These submissions drew support from Andrew Baker J’s decision in Brightside v RSM UK Audit. Andrew Baker J had held, albeit obiter, that CPR 6.14 fixed the date for service in respect of claims served in Scotland and Northern Ireland.

The Court of Appeal rejected those submissions and disapproved Andrew Baker J’s decision. They instead preferred the analysis of Flaux J (as he then was) in T&L Sugars Ltd v Tate &Lyle Industries Ltd. Flaux J had drawn out the distinction between CPR 6.14 and CPR 7.5 (2), which provides that:

(2) Where the claim form is to be served out of the jurisdiction, the claim form must be served in accordance with Section IV of Part 6 within 6 months of the date of issue.

According to Flaux J’s analysis, it was CPR 7.5 that determined whether a claim form had expired before service: as long as the step it mandated had been taken, then the claim form would not have expired invalid. Conversely, “CPR 6.14 is looking at when service will be deemed to have taken place for the purpose of other steps in the proceedings thereafter, beginning with the filing of an acknowledgement of service”.

It will, by now, be apparent that the Court of Appeal had to choose between either giving effect to the apparently clear wording of the deeming provision in CPR 6.14 or taking the view that CPR 7.5 should prevail. Their decision was to favour the latter. That may raise eyebrows, both given the previous approach to deeming provisions and given the court’s treatment of CPR 6.14 itself. Thus, it is highly unusual to find a Court of Appeal reason that:

A CPR provision produces a “bizarre” result.

“What the Rules Committee has produced does not make sense” [132].

A deeming provision in the CPR should be effectively ignored.

It is the latter point that may be the most significant. The court chose to approve and apply the dicta concerning deeming provisions of Nourse J in Inland Revenue Commissioners v Metrolands (Property Finance) Ltd at 646. These lead to the position that a deeming provision should not be applied if its application leads “to an unjust, anomalous or absurd result.” Whatever that approach has to be said for it in the context of tax law or statutory interpretation generally, it was an approach that the Court of Appeal did not follow with respect to civil procedural rules in Godwin and Anderton. The policy reasons for that, essentially the promotion of certainty, were memorably set out by Lords Justices May and Mummery in those cases.

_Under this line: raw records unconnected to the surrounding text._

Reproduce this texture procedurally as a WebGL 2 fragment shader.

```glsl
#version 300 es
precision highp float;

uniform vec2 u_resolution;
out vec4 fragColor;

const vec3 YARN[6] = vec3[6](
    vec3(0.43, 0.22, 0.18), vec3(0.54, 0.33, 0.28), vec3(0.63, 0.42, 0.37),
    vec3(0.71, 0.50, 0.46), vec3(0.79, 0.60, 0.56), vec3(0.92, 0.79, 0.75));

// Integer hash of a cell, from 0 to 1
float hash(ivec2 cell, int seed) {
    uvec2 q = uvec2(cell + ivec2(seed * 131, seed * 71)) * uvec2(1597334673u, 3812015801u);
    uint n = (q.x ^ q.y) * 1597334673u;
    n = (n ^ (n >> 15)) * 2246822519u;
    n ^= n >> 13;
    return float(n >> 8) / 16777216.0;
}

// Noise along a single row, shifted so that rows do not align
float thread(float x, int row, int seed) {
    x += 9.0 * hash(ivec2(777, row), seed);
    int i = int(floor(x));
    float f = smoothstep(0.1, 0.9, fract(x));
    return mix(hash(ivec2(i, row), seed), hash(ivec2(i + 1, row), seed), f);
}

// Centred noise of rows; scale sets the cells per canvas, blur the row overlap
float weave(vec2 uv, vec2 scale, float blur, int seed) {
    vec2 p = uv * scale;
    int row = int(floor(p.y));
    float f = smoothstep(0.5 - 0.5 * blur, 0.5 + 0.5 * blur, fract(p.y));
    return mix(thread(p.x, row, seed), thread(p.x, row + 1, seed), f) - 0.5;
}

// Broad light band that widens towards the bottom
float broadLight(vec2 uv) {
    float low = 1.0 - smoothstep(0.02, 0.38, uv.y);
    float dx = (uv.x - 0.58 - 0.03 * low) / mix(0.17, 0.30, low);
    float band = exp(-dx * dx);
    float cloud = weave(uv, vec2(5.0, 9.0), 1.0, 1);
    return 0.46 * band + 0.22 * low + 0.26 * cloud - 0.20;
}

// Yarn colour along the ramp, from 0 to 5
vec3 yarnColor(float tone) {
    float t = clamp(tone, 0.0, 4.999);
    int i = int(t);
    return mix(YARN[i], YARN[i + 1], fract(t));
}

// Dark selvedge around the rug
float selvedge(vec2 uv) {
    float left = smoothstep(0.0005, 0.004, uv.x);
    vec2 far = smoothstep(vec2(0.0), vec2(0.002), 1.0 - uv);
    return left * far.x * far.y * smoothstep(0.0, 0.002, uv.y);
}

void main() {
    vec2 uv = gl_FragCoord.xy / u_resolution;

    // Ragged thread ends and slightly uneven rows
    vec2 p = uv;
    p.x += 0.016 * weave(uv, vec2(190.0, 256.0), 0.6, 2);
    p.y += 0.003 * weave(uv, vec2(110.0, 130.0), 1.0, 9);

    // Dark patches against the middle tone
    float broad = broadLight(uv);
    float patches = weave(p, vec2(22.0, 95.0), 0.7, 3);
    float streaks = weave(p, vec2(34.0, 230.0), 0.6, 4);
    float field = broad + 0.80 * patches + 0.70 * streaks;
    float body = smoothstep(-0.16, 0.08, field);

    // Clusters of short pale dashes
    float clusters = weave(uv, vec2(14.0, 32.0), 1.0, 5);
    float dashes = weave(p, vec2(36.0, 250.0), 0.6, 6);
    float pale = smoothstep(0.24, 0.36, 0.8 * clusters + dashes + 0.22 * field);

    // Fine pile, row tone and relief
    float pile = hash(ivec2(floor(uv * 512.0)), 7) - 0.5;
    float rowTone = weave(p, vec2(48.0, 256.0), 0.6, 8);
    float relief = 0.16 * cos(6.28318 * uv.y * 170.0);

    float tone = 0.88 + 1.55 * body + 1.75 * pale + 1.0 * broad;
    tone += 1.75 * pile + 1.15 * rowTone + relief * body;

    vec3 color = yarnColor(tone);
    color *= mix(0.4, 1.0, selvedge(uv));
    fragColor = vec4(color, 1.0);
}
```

Kennedy marks a clear step away from that approach.

It remains to be seen whether this decision marks simply an outlying decision concerning a provision prima facie decisive only where an English claim form is served in Scotland or Northern Ireland close to the limit of its expiry, or whether it marks a wider change in approach.

There can be no doubt that the application of the Metrolands approach to CPR deeming provisions has the potential to support wider-ranging submissions than were seen in Kennedy. If a wider change is seen, a retreat from Godwin and Anderton would not be as surprising as it might first seem. Those decisions reflected judicial optimism of the Woolf era that a new approach to civil procedure would sweep away previously arcane procedural disputes.

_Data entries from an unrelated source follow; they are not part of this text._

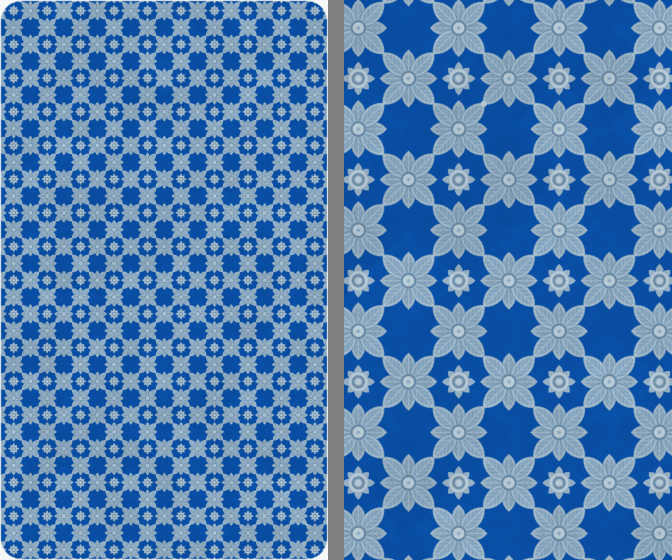
Left, the full canvas; right, a detail of the centre.
Reproduce this pattern procedurally as a Shadertoy shader.

```glsl
// Pale eight-petal flowers and small rosettes in a square trellis on a blue card.
#define REPEATS vec2(9.80, 16.62)
#define PHASE vec2(0.409, 0.303)
#define BLUE vec3(0.035, 0.305, 0.64)
#define SHADE vec3(0.45, 0.595, 0.715)
#define PETAL vec3(0.58, 0.68, 0.76)
#define LIGHT vec3(0.71, 0.785, 0.83)
#define PAPER vec3(0.96, 0.97, 0.97)
#define CORNER 0.062
#define MARGIN 0.003
#define WEAR 0.05

float hash(vec2 p) {
    p = fract(p * vec2(0.1731, 0.2897));
    p += dot(p, p.yx + 31.7);
    return fract((p.x + p.y) * p.x * 17.3);
}

// Distance to the nearest of the jittered feature points
float cellular(vec2 p) {
    vec2 cell = floor(p);
    float nearest = 2.0;
    for (int y = -1; y <= 1; y++)
    for (int x = -1; x <= 1; x++) {
        vec2 c = cell + vec2(x, y);
        vec2 point = c + vec2(hash(c), hash(c + 57.0));
        nearest = min(nearest, length(p - point));
    }
    return nearest;
}

float fill(float d, float px) {
    return 1.0 - smoothstep(-px, px, d);
}

// Pointed petal lying along x from start to end
float petal(vec2 p, float start, float end, float halfWidth) {
    float halfLength = 0.5 * (end - start);
    float radius = (halfLength * halfLength + halfWidth * halfWidth) / (2.0 * halfWidth);
    vec2 q = vec2(p.x - 0.5 * (start + end), abs(p.y) + radius - halfWidth);
    return length(q) - radius;
}

// Folds the plane into one eighth, leaving x as the axis
vec2 foldEighth(vec2 p) {
    p = abs(p);
    return p.x > p.y ? p : p.yx;
}

vec2 diagonal(vec2 p) {
    return vec2(p.x + p.y, p.x - p.y) * 0.70711;
}

// Petal body with pale rim, central vein and slanted hatching
vec3 petalInk(float d, vec2 p, float px) {
    float hatch = 0.5 + 0.5 * sin(120.0 * (p.x - abs(p.y)));
    vec3 ink = mix(SHADE, PETAL, 0.35 + 0.5 * hatch);
    ink = mix(ink, LIGHT, 0.6 * fill(abs(p.y) - 0.005, px));
    return mix(ink, LIGHT, 0.65 * fill(abs(d + 0.016) - 0.006, px));
}

vec3 drawFlower(vec3 col, vec2 p, float px) {
    vec2 straight = foldEighth(p);
    vec2 slanted = diagonal(straight);
    float dShort = petal(straight, 0.02, 0.285, 0.070);
    float dLong = petal(slanted, 0.02, 0.365, 0.084);
    col = mix(col, petalInk(dShort, straight, px) * 0.97, fill(dShort, px));
    col = mix(col, SHADE * 0.86, 0.55 * fill(abs(dLong) - 0.006, px) * fill(dShort, px));
    col = mix(col, petalInk(dLong, slanted, px), fill(dLong, px));
    // Round heart
    float r = length(p);
    col = mix(col, SHADE * 0.9, fill(r - 0.078, px));
    col = mix(col, LIGHT, fill(r - 0.056, px));
    return mix(col, SHADE, 0.6 * fill(r - 0.018, px));
}

vec3 drawRosette(vec3 col, vec2 p, float px) {
    vec2 straight = foldEighth(p);
    vec2 slanted = diagonal(straight);
    float r = length(p);
    float d = min(petal(straight, 0.0, 0.165, 0.042), petal(slanted, 0.0, 0.148, 0.040));
    d = min(d, r - 0.095);
    col = mix(col, PETAL, fill(d, px));
    col = mix(col, LIGHT, fill(abs(r - 0.082) - 0.012, px));
    col = mix(col, SHADE * 0.85, 0.8 * fill(abs(r - 0.052) - 0.010, px));
    return mix(col, LIGHT, fill(r - 0.030, px));
}

void mainImage(out vec4 fragColor, in vec2 fragCoord) {
    vec2 uv = fragCoord / iResolution.xy;
    vec2 p = uv * REPEATS - PHASE;
    float px = 0.8 * REPEATS.x / iResolution.x;

    // Rosettes sit on whole steps, flowers halfway along each side
    vec2 rosette = p - round(p);
    vec2 sideX = vec2(0.5, 0.0);
    vec2 a = p - sideX - round(p - sideX);
    vec2 b = p - sideX.yx - round(p - sideX.yx);
    vec2 flower = dot(a, a) < dot(b, b) ? a : b;

    vec3 col = drawFlower(BLUE, flower, px);
    col = drawRosette(col, rosette, px);

    // Uneven inking per flower, fine mottling and rare pale specks
    float inking = hash(round(2.0 * (p - flower)) + 40.0) - 0.5;
    float mottle = cellular(p * 9.0) - 0.5;
    col *= 1.0 + WEAR * (inking + mottle);
    vec2 speckCell = floor(p * 2.0);
    float speck = step(0.994, hash(speckCell + 11.0));
    col = mix(col, LIGHT, speck * fill(length(fract(p * 2.0) - 0.5) - 0.06, 2.0 * px));

    // Rounded card edge
    vec2 halfSize = 0.5 * iResolution.xy / iResolution.x;
    vec2 q = abs(fragCoord / iResolution.x - halfSize) - halfSize + MARGIN + CORNER;
    float card = length(max(q, 0.0)) + min(max(q.x, q.y), 0.0) - CORNER;
    col = mix(PAPER, col, fill(card, 1.0 / iResolution.x));
    fragColor = vec4(col, 1.0);
}
```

Subsequent experience may have persuaded some Lords Justices that the rigid application of rules has not promoted the certainty expected, and that the continuing waves of amendments to the rules will continue to throw up anomalies best resolved pragmatically. Yet even were that the case, the impacts in practice should not be gainsaid. The Court of Appeal’s decision to ignore an apparently clear provision such as CPR 6.14 may leave practitioners, faced with decisions on whether rules have been complied with, with lingering doubt about whether those rules will be taken on their terms.